These sensations can spread swiftly, paralyzing your entire body. Guillain-Barre syndrome is a medical emergency in its most severe form.
The majority of persons with this ailment need to be admitted to the hospital for treatment.
Guillain-Barre syndrome’s actual cause is unknown. However, two-thirds of patients have had signs of an infection in the preceding six weeks. Infections of the respiratory or gastrointestinal tract, as well as the Zika virus, are among them.

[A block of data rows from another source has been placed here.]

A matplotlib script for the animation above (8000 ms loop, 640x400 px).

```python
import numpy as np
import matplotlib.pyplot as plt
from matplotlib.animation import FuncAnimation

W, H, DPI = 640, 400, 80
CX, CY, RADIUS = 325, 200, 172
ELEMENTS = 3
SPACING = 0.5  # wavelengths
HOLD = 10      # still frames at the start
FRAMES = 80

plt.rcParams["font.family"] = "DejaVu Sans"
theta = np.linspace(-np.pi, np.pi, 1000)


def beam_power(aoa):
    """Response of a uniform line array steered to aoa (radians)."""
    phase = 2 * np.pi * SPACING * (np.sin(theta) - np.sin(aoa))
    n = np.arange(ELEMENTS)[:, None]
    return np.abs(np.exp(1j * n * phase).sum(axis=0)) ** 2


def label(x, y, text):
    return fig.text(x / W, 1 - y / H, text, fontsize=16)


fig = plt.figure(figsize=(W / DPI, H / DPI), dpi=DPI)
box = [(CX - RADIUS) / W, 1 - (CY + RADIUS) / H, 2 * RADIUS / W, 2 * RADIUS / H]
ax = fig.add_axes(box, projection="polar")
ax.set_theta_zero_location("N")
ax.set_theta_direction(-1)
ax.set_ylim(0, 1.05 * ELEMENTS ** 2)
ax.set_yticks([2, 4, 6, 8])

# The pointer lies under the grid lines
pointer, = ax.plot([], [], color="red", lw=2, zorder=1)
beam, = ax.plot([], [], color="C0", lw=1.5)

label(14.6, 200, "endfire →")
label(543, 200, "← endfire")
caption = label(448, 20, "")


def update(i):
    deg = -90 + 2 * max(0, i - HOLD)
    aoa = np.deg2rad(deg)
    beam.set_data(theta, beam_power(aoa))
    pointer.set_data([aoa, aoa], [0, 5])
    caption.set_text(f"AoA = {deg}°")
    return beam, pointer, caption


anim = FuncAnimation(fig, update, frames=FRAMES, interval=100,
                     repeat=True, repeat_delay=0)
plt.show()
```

Guillain-Barre syndrome has no known cure, however some therapies can alleviate symptoms and shorten the illness’s duration. Despite the fact that most people recover from Guillain-Barre syndrome, the death rate ranges from 4% to 7%. At six months, 60-80 percent of persons are able to walk. It may cause side symptoms such as weakness, numbness, or weariness in patients.